The timeline on what happened on Monday morning went something like this (all times are JST):
10:00 The KCNA posts a bulletin that an important announcement will be made in two hours' time.
11:00 Chief Cabinet Secretary Fujimura Osamu is asked in his morning press conference whether he has heard about the DPRK announcement. Fujimura replies, "Yes, but we do not know what it is. So?"
11:59 The PM departs for a noontime rally promoting his vision of fundamental reforms and cutting government waste. He tells Fujimura, "If the announcement is anything important, call me back."
12:03 Fujimura learns that Kim Jong-il is dead.
12:05 Fujimura calls the PM; informs him of the situation. The PM's car is turned around.
12:09 The PM arrives at the Prime Minister's Residence.
12:10 The PM calls for a convening of the National Security Council.
13:01 The National Security Council is convened. Missing are Foreign Minister Gemba Koichiro (in Washington) and National Public Safety Commission Chairman and State Minister for North Korean Abductions Yamaoka Kenji (in his Tochigi Prefecture constituency on a political tour).
13:30 Fujimura holds a press conference on the news.
Now it must be said that Yamaoka's not returning to the capital in time for the Security Council meeting looks incredibly bad. Then again, since he has been censured by the House of Councillors and is thus on track to resign from his positions in the government (perhaps now a near certainty, despite his being Ozawa Ichiro's right hand man), his absence was not much of a loss.
In truth, the Noda government's unperturbed attitude toward the surprise announcement of Kim Jong-il's death shows it has its priorities straight, not backwards.
First, the prospect of an announcement from North Korea did not drive the Prime Minister's Office into a tizzy. The Prime Minister and the government went about their business, until such time as a real security threat had been confirmed. Instead, the prime minister in particular concentrated on the important task of winning public support for his painful and fundamental reforms of the Japanese economy and public services, a herculean task.

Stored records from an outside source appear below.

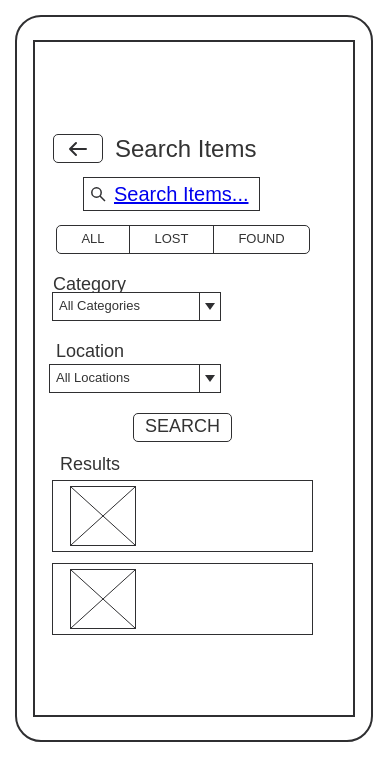
<!DOCTYPE html>
<html lang="en">
<head>
<meta charset="utf-8">
<title>Search Items</title>
<style>
:root {
  --ink: #2f2f31;
  --text: #333;
  --paper: #fff;
  --link: #00e;
  --stroke: 1.5px solid var(--ink);
}
* { box-sizing: border-box; margin: 0; }
body {
  width: 388px;
  height: 757px;
  padding: 15px;
  overflow: hidden;
  background: var(--paper);
  color: var(--text);
  font: 18px/20px "Liberation Sans", Arial, sans-serif;
}
svg { display: block; fill: none; stroke: var(--ink); }
.device {
  width: 358px;
  height: 727px;
  padding: 23px 16px;
  border: 2.5px solid var(--ink);
  border-radius: 26px;
}
.screen {
  display: flex;
  flex-direction: column;
  align-items: flex-start;
  width: 322px;
  height: 677px;
  padding: 92px 17px 0;
  border: 2px solid var(--ink);
}
.header { display: flex; align-items: center; gap: 12px; height: 29px; margin-left: 1px; }
.back {
  display: grid;
  place-items: center;
  width: 50px;
  height: 29px;
  border: var(--stroke);
  border-radius: 5px;
}
h1 { font-size: 24px; font-weight: 400; line-height: 28px; white-space: nowrap; }
.search-box {
  display: flex;
  align-items: center;
  gap: 8px;
  width: 177px;
  height: 34px;
  margin: 14px 0 14px 31px;
  padding-left: 6px;
  border: var(--stroke);
}
.search-box a { color: var(--link); font-size: 20px; line-height: 24px; white-space: nowrap; }
.tabs {
  display: grid;
  grid-template-columns: 72px 84px 1fr;
  width: 254px;
  height: 29px;
  margin-left: 4px;
  border: var(--stroke);
  border-radius: 5px;
  font-size: 13px;
  line-height: 25px;
  text-align: center;
}
.tabs span + span { border-left: var(--stroke); }
.field { display: flex; flex-direction: column; }
.category { margin-top: 20px; }
.location { margin: 20px 0 0 -3px; }
.label { height: 18px; padding-left: 1px; }
.location .label { height: 23px; padding-left: 7px; }
.select {
  display: flex;
  position: relative;
  width: 169px;
  height: 29px;
  border: var(--stroke);
  background: var(--paper);
  font-size: 13px;
  line-height: 25px;
}
.location .select { width: 172px; }
.value { flex: 1; padding-left: 6px; }
.arrow { display: grid; place-items: center; width: 21px; border-left: var(--stroke); }
.arrow svg { fill: var(--ink); stroke: none; }
.submit {
  width: 99px;
  height: 29px;
  margin: 20px 0 12px 81px;
  border: var(--stroke);
  border-radius: 5px;
  line-height: 25px;
  text-align: center;
}
h2 { margin: 0 0 6px 8px; font-size: 18px; font-weight: 400; line-height: 20px; }
.results { display: grid; gap: 11px; }
.result { width: 261px; height: 72px; padding: 5px 17px; border: var(--stroke); }
.thumb { width: 66px; height: 60px; border: var(--stroke); }
</style>
</head>
<body>
<div class="device">
  <main class="screen">
    <header class="header">
      <div class="back">
        <svg width="20" height="16" viewBox="0 0 20 16" stroke-width="2" stroke-linecap="round" stroke-linejoin="round" role="img" aria-label="Back"><path d="M18 8H2M8 2L2 8L8 14"/></svg>
      </div>
      <h1>Search Items</h1>
    </header>

    <div class="search-box">
      <svg width="16" height="16" viewBox="0 0 16 16" stroke-width="1.5" aria-hidden="true"><circle cx="6.5" cy="6.5" r="4.7"/><path d="M10 10L15 15"/></svg>
      <a href="#">Search Items...</a>
    </div>

    <nav class="tabs"><span>ALL</span><span>LOST</span><span>FOUND</span></nav>

    <section class="field category">
      <div class="label">Category</div>
      <div class="select">
        <span class="value">All Categories</span>
        <span class="arrow"><svg width="10" height="7" viewBox="0 0 10 7"><polygon points="0,0 10,0 5,7"/></svg></span>
      </div>
    </section>

    <section class="field location">
      <div class="label">Location</div>
      <div class="select">
        <span class="value">All Locations</span>
        <span class="arrow"><svg width="10" height="7" viewBox="0 0 10 7"><polygon points="0,0 10,0 5,7"/></svg></span>
      </div>
    </section>

    <div class="submit">SEARCH</div>

    <h2>Results</h2>
    <div class="results">
      <article class="result">
        <div class="thumb"><svg width="64" height="58" role="img" aria-label="Item image placeholder"><path d="M0 0L64 58M64 0L0 58"/></svg></div>
      </article>
      <article class="result">
        <div class="thumb"><svg width="64" height="58" role="img" aria-label="Item image placeholder"><path d="M0 0L64 58M64 0L0 58"/></svg></div>
      </article>
    </div>
  </main>
</div>
</body>
</html>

Second, the absence of vital members of the National Security Council, indeed the members most directly involved with the response to national security threats, did not affect the functioning of the Council. Some effort was probably made to whisk Yamaoka back to Tokyo in time for the meeting but when it was clear he was not going to make it, the meeting went on without him.
This is a demonstration of a government in control, not out of touch. It focused on the nation's fundamental and chronic problems, not the sudden irruption of an event that it had no control over, had no obvious consequences and required no specific action (read the list of what the Japanese government committed itself to doing posthaste here - hat tip to Japan Real Time).
The LDP and the New Komeito are just barking -- but their barking will likely be heard by their friends in Washington, who are banking on the LDP-New Komeito coalition's return to power next year.
Later - In reconstructing what went wrong with the summoning of Yamaoka back to the capital following the DPRK's 10:00 a.m. alert as to a coming special announcement, the government has determined that the fault lay with the staff at the Prime Minister's Residence, who failed to contact Yamaoka in a timely fashion (J). Chief Cabinet Secretary Fujimura has apologized for this failure, absolving Yamaoka of any responsibility.
Lest anyone argue that this apology undermines my thesis, please note that this was clearly an error in execution, not in priorities.